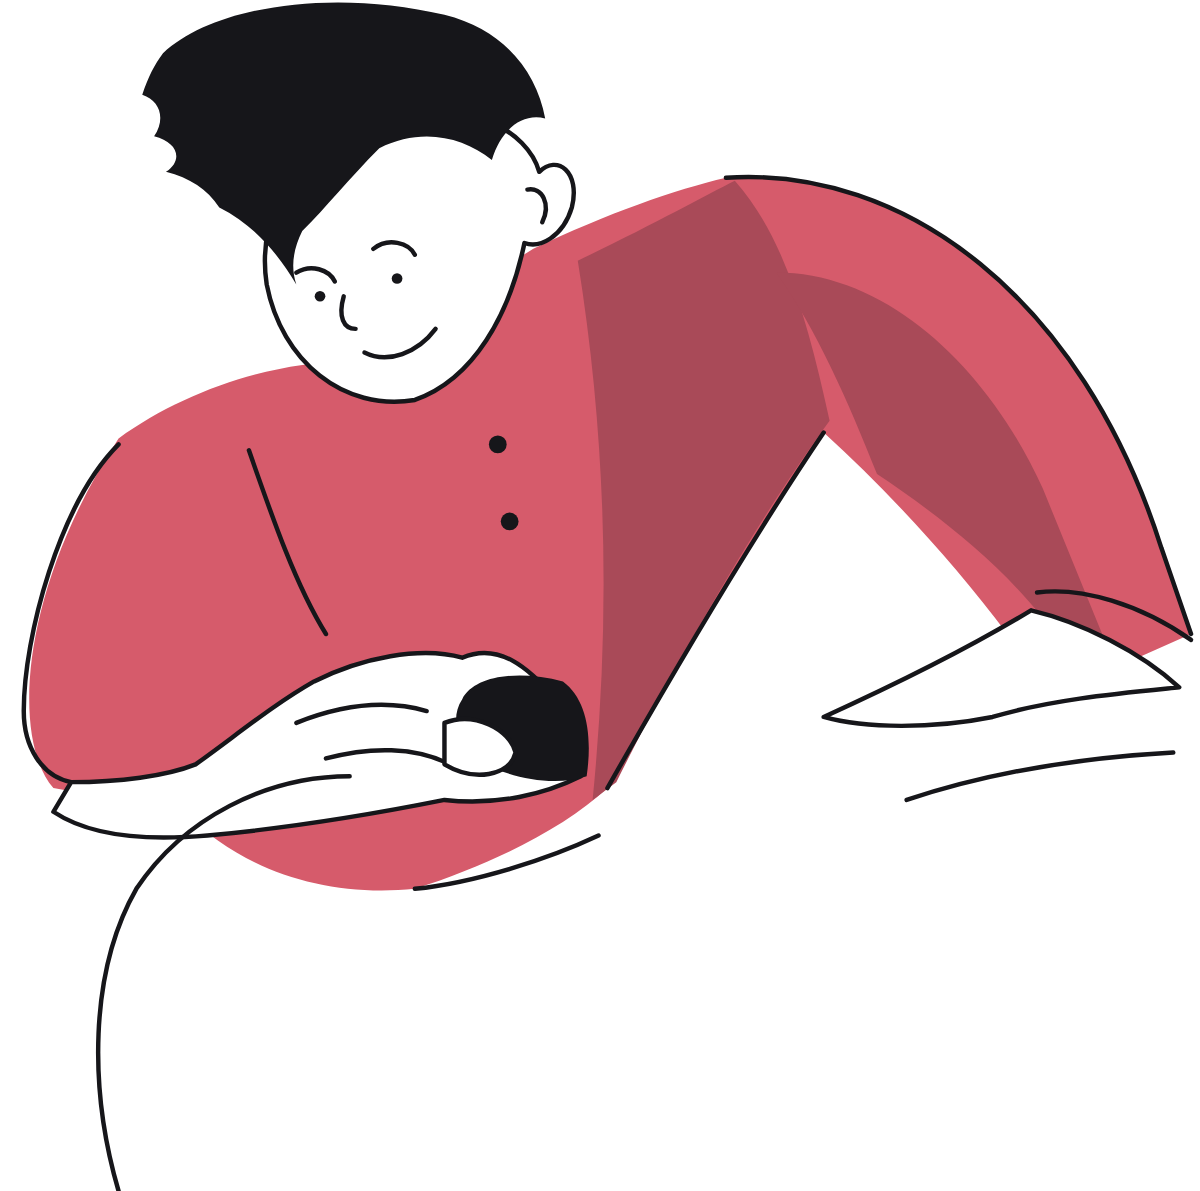
<!DOCTYPE html>
<html lang="en">
<head>
<meta charset="utf-8">
<title>Man at the desk</title>
<link rel="stylesheet" href="https://fonts.googleapis.com/css2?family=Inter&display=swap">
<style>
  :root {
    --paper: #ffffff;
    --shirt: #d65b6b;
    --shirt-shade: #a94a58;
    --ink: #16161a;
    --skin: #ffffff;
  }
  html, body {
    margin: 0;
    padding: 0;
    width: 1200px;
    height: 1191px;
    overflow: hidden;
    background: var(--paper);
    font-family: "Inter", sans-serif;
  }
  .scene { display: block; width: 1200px; height: 1191px; }
  .outline {
    fill: none;
    stroke: var(--ink);
    stroke-width: 1.5;
    stroke-linecap: round;
    stroke-linejoin: round;
  }
  .shirt { fill: var(--shirt); }
  .shirt-shade { fill: var(--shirt-shade); }
  .skin { fill: var(--skin); stroke: var(--ink); stroke-width: 1.5; stroke-linejoin: round; }
  .hair, .device, .button { fill: var(--ink); }
</style>
</head>
<body>
<svg class="scene" viewBox="0 0 405 402" role="img" aria-label="Smiling man in a red shirt leaning over a sheet of paper, holding a corded mouse">
  <g id="shirt">
    <path class="shirt" d="M40 148 C62 132 92 122 118 122 L180 84 C205 72 228 64 245 60 C305 56 365 100 392 185 L402 214 L384 222 C368 210 350 206 340 214 C322 190 300 166 278 146 C255 180 230 222 205 266 C190 280 165 292 140 300 C110 303 82 294 62 274 L18 266 C4 250 6 200 40 148 Z"/>
    <path class="shirt-shade" d="M195 88 C220 76 238 66 248 61 C265 80 273 110 280 142 C258 172 232 216 208 264 L200 270 C206 210 205 150 195 88 Z"/>
    <path class="shirt-shade" d="M262 92 C300 92 334 125 352 165 L372 214 L360 220 C345 196 320 176 296 160 C286 135 276 112 262 92 Z"/>
    <path class="outline" d="M245 60 C305 56 365 100 392 185 L402 214"/>
    <path class="outline" d="M40 150 C20 170 8 215 8 240 C8 252 14 262 24 264"/>
    <path class="outline" d="M278 146 C255 180 230 222 205 266"/>
    <path class="outline" d="M140 300 C160 298 185 290 202 282"/>
    <path class="outline" d="M84 152 C92 175 100 198 110 214"/>
    <path class="outline" d="M350 200 C365 198 385 204 402 216"/>
    <circle class="button" cx="168" cy="150" r="3"/>
    <circle class="button" cx="172" cy="176" r="3"/>
  </g>

  <g id="right-hand">
    <path class="skin" d="M278 242 C300 232 325 220 348 206 C365 210 385 220 398 232 C378 234 355 236 335 242 C315 246 292 246 278 242 Z"/>
    <path class="outline" d="M306 270 C330 262 360 256 396 254"/>
  </g>

  <g id="left-hand">
    <path class="skin" d="M24 264 C40 264 56 262 66 258 C80 248 92 238 106 230 C122 222 142 218 156 222 C170 216 180 228 188 236 L196 262 C184 268 168 272 150 270 C120 276 92 280 70 282 C48 284 30 282 18 274 Z"/>
    <path class="outline" d="M100 244 C115 238 130 236 144 240"/>
    <path class="outline" d="M110 256 C125 252 140 252 152 258"/>
  </g>

  <g id="mouse">
    <path class="device" d="M156 236 C160 228 175 226 190 230 C198 236 200 248 198 262 C186 266 170 262 160 256 C154 250 152 242 156 236 Z"/>
    <path class="skin" d="M150 244 C160 240 172 246 174 254 C172 262 160 264 150 258 Z"/>
    <path class="outline" d="M118 262 C90 262 62 276 46 300 C30 328 30 368 40 402" stroke-width="1.8"/>
  </g>

  <g id="head">
    <path class="skin" d="M90 96 C86 70 102 46 130 38 C158 33 178 44 182 58 C188 52 196 58 193 70 C190 80 182 84 177 82 C172 106 160 128 140 135 C116 139 95 122 90 96 Z"/>
    <path class="hair" d="M55 18 C72 2 112 -4 150 5 C170 10 181 24 184 40 C176 38 169 44 166 54 C156 46 142 43 128 50 C118 60 110 70 102 78 C99 84 98 90 100 96 C94 86 86 76 74 70 C70 64 64 60 56 58 C62 54 60 48 52 46 C56 40 54 34 48 32 C50 26 52 22 55 18 Z"/>
    <path class="outline" d="M100 92 C105 89 111 91 113 95"/>
    <path class="outline" d="M126 84 C131 80 138 82 140 86"/>
    <circle class="button" cx="108" cy="100" r="1.8"/>
    <circle class="button" cx="134" cy="94" r="1.8"/>
    <path class="outline" d="M116 100 C114 107 116 111 120 111"/>
    <path class="outline" d="M123 119 C131 123 141 119 147 111"/>
    <path class="outline" d="M178 64 C183 63 186 69 183 75"/>
  </g>
</svg>
</body>
</html>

== == ==

__Exercise brief__.
All pictures are to be skipped; the lines from the first line of the records through the line containing "C220 76 238" are to be repeated exactly, both ends included.

__Answer box__.
<!DOCTYPE html>
<html lang="en">
<head>
<meta charset="utf-8">
<title>Man at the desk</title>
<link rel="stylesheet" href="https://fonts.googleapis.com/css2?family=Inter&display=swap">
<style>
  :root {
    --paper: #ffffff;
    --shirt: #d65b6b;
    --shirt-shade: #a94a58;
    --ink: #16161a;
    --skin: #ffffff;
  }
  html, body {
    margin: 0;
    padding: 0;
    width: 1200px;
    height: 1191px;
    overflow: hidden;
    background: var(--paper);
    font-family: "Inter", sans-serif;
  }
  .scene { display: block; width: 1200px; height: 1191px; }
  .outline {
    fill: none;
    stroke: var(--ink);
    stroke-width: 1.5;
    stroke-linecap: round;
    stroke-linejoin: round;
  }
  .shirt { fill: var(--shirt); }
  .shirt-shade { fill: var(--shirt-shade); }
  .skin { fill: var(--skin); stroke: var(--ink); stroke-width: 1.5; stroke-linejoin: round; }
  .hair, .device, .button { fill: var(--ink); }
</style>
</head>
<body>
<svg class="scene" viewBox="0 0 405 402" role="img" aria-label="Smiling man in a red shirt leaning over a sheet of paper, holding a corded mouse">
  <g id="shirt">
    <path class="shirt" d="M40 148 C62 132 92 122 118 122 L180 84 C205 72 228 64 245 60 C305 56 365 100 392 185 L402 214 L384 222 C368 210 350 206 340 214 C322 190 300 166 278 146 C255 180 230 222 205 266 C190 280 165 292 140 300 C110 303 82 294 62 274 L18 266 C4 250 6 200 40 148 Z"/>
    <path class="shirt-shade" d="M195 88 C220 76 238 66 248 61 C265 80 273 110 280 142 C258 172 232 216 208 264 L200 270 C206 210 205 150 195 88 Z"/>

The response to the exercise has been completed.